—Howard Zahniser (1953), principal author and champion of the 1964 Wilderness Act, U.S. Public Law 88-577
Howard Zahniser cautioned that we must not only protect wilderness but also guard against our own manipulative tendencies in administering these wild areas. Even scientific studies that advance our understanding of nature can compromise the integrity of wilderness (fig. 1). For example:
• A nationwide vegetation survey sought to grid the landscape with monument clusters consisting of stakes, nails, metal flashing, and rods and to access remote plots by helicopter (USDA Forest Service 2006).
• Wildlife researchers corralled molting Canada geese in net pens using aircraft, boats, and kayaks, anesthetized the birds, obtained blood and feather samples, and surgically implanted radio transmitters inside the abdomens of some (Hupp et al. 2010).
• A state agency tranquilized brown bears, extracted tooth and hair samples, and installed temporary radio collars and permanent ear tags (USDA Forest Service 2011).
These studies would expand knowledge of flora, fauna, and natural systems. They would be conducted by professionals with strong connections to their subject matter. Yet each was to occur in wilderness, where monumentation, installations, helicopters, and manipulation of wildlife are normally prohibited by the Wilderness Act.

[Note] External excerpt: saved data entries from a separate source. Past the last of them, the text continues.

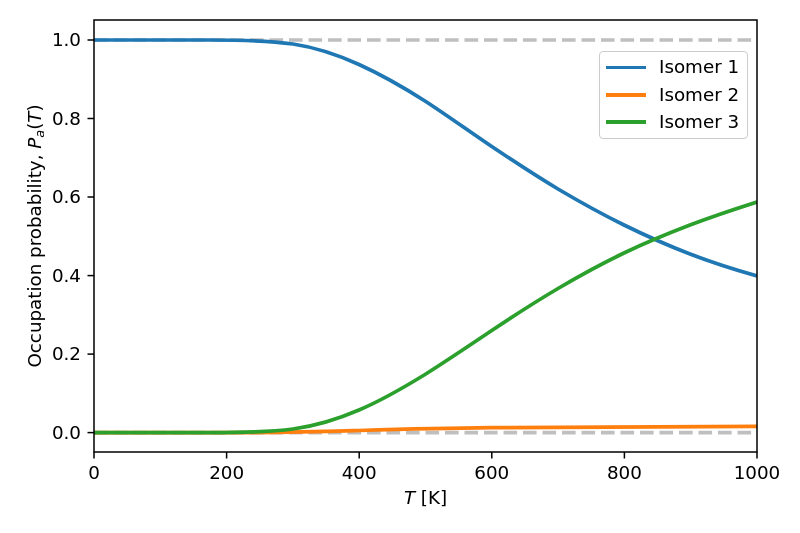
<!DOCTYPE html>
<html lang="en">
<head>
<meta charset="utf-8">
<title>Occupation probability of isomers</title>
<style>
:root {
  --paper: #fff;
  --ink: #000;
  --guide: #bfbfbf;
  --isomer-1: #1f77b4;
  --isomer-2: #ff7f0e;
  --isomer-3: #2ca02c;
  --legend-border: #ccc;
}
* { box-sizing: border-box; margin: 0; padding: 0; }
html, body { width: 800px; height: 533px; overflow: hidden; background: var(--paper); }
.chart {
  position: relative;
  width: 800px;
  height: 533px;
  overflow: hidden;
  color: var(--ink);
  font: 18.3px/1 "DejaVu Sans", sans-serif;
  white-space: nowrap;
}
.plot { position: absolute; inset: 0; }
.guide { stroke: var(--guide); stroke-width: 3.7; stroke-dasharray: 13.6 5.9; }
.curve { fill: none; stroke-width: 3.7; stroke-linejoin: round; }
.axes { fill: none; stroke: var(--ink); stroke-width: 1.5; }
.isomer-1 { stroke: var(--isomer-1); background: var(--isomer-1); }
.isomer-2 { stroke: var(--isomer-2); background: var(--isomer-2); }
.isomer-3 { stroke: var(--isomer-3); background: var(--isomer-3); }
.ticks { position: absolute; display: grid; list-style: none; }
.ticks-y { left: 30px; top: 1px; width: 51px; grid-template-rows: repeat(6, 78.5px); align-items: center; text-align: right; }
.ticks-x { left: 27.7px; top: 464px; grid-template-columns: repeat(6, 132.6px); text-align: center; }
.axis-title { position: absolute; }
.title-x { left: 94px; top: 489px; width: 663px; text-align: center; }
.title-y { left: 35px; top: 236px; transform: translate(-50%, -50%) rotate(-90deg); }
.title-y sub { font-size: 12.8px; line-height: 0; vertical-align: -3px; }
.legend {
  position: absolute;
  left: 599px;
  top: 51px;
  width: 149px;
  height: 88px;
  padding: 2px 6px;
  display: grid;
  grid-template-rows: repeat(3, 27.2px);
  border: 1.8px solid var(--legend-border);
  border-radius: 4px;
  background: rgba(255, 255, 255, .8);
  list-style: none;
}
.legend li { display: flex; align-items: center; gap: 13px; }
.swatch { flex: none; width: 40px; height: 3.7px; }
</style>
</head>
<body>
<main class="chart">
  <svg class="plot" width="800" height="533" viewBox="0 0 800 533" role="img" aria-label="Occupation probability of three isomers against temperature">
    <defs>
      <clipPath id="plot-area"><rect x="94" y="20" width="663" height="432"/></clipPath>
      <path id="tick-x" d="M0 452v6.5"/>
      <path id="tick-y" d="M94 0h-6.5"/>
    </defs>
    <g clip-path="url(#plot-area)">
      <line class="guide" x1="94" y1="40" x2="757" y2="40"/>
      <line class="guide" x1="94" y1="432.6" x2="757" y2="432.6"/>
      <path class="curve isomer-1" d="M94 40H210C240 40 270 41 293 44C315 47.3 337 54.5 359 64.5C381 74.5 403 87 425 101C447 115.3 469 131.2 491 146C513 160.7 536 175.8 558 189C580 202 602 214.2 624 225C646 235.8 668 245.5 690 254C712 262.5 735 269.7 757 276"/>
      <path class="curve isomer-2" d="M94 432.6H240C290 432.6 325 431.5 359 430.5C405 429.2 445 428.2 491 427.7C570 426.6 660 426.3 757 426.4"/>
      <path class="curve isomer-3" d="M94 432.6H210C240 432.6 270 432 293 429C315 426 337 419.5 359 410C381 400.7 403 388 425 374.5C447 360.6 469 345.8 491 331C513 316.3 536 301.5 558 288.5C580 275.5 602 263.5 624 253C646 242.4 668 233.4 690 225C712 216.6 735 209 757 202"/>
    </g>
    <g class="axes">
      <rect x="94" y="20" width="663" height="432"/>
      <use href="#tick-x" x="94"/>
      <use href="#tick-x" x="226.6"/>
      <use href="#tick-x" x="359.2"/>
      <use href="#tick-x" x="491.8"/>
      <use href="#tick-x" x="624.4"/>
      <use href="#tick-x" x="757"/>
      <use href="#tick-y" y="40"/>
      <use href="#tick-y" y="118.5"/>
      <use href="#tick-y" y="197"/>
      <use href="#tick-y" y="275.6"/>
      <use href="#tick-y" y="354.1"/>
      <use href="#tick-y" y="432.6"/>
    </g>
  </svg>

  <ol class="ticks ticks-y">
    <li>1.0</li><li>0.8</li><li>0.6</li><li>0.4</li><li>0.2</li><li>0.0</li>
  </ol>
  <ol class="ticks ticks-x">
    <li>0</li><li>200</li><li>400</li><li>600</li><li>800</li><li>1000</li>
  </ol>

  <p class="axis-title title-y">Occupation probability, <i>P</i><sub><i>a</i></sub>(<i>T</i>)</p>
  <p class="axis-title title-x"><i>T</i> [K]</p>

  <ul class="legend">
    <li><span class="swatch isomer-1"></span>Isomer 1</li>
    <li><span class="swatch isomer-2"></span>Isomer 2</li>
    <li><span class="swatch isomer-3"></span>Isomer 3</li>
  </ul>
</main>
</body>
</html>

Wilderness managers and scientists need to find a common approach whereby scientific activities adhere to Wilderness Act standards (fig. 2
) (Six et al. 2000; Bayless 1999; Eichelberger and Sattler 1994). Commendable efforts have been made toward this goal, notably, A Framework to Evaluate Proposals for Scientific Activities in Wilderness (Landres et al. 2010) and Wilderness Research in Alaska’s National Parks (National Park Service n.d.). This article examines three fundamental aspects of the Wilderness Act whereby increased understanding may help wilderness managers and scientists improve collaboration.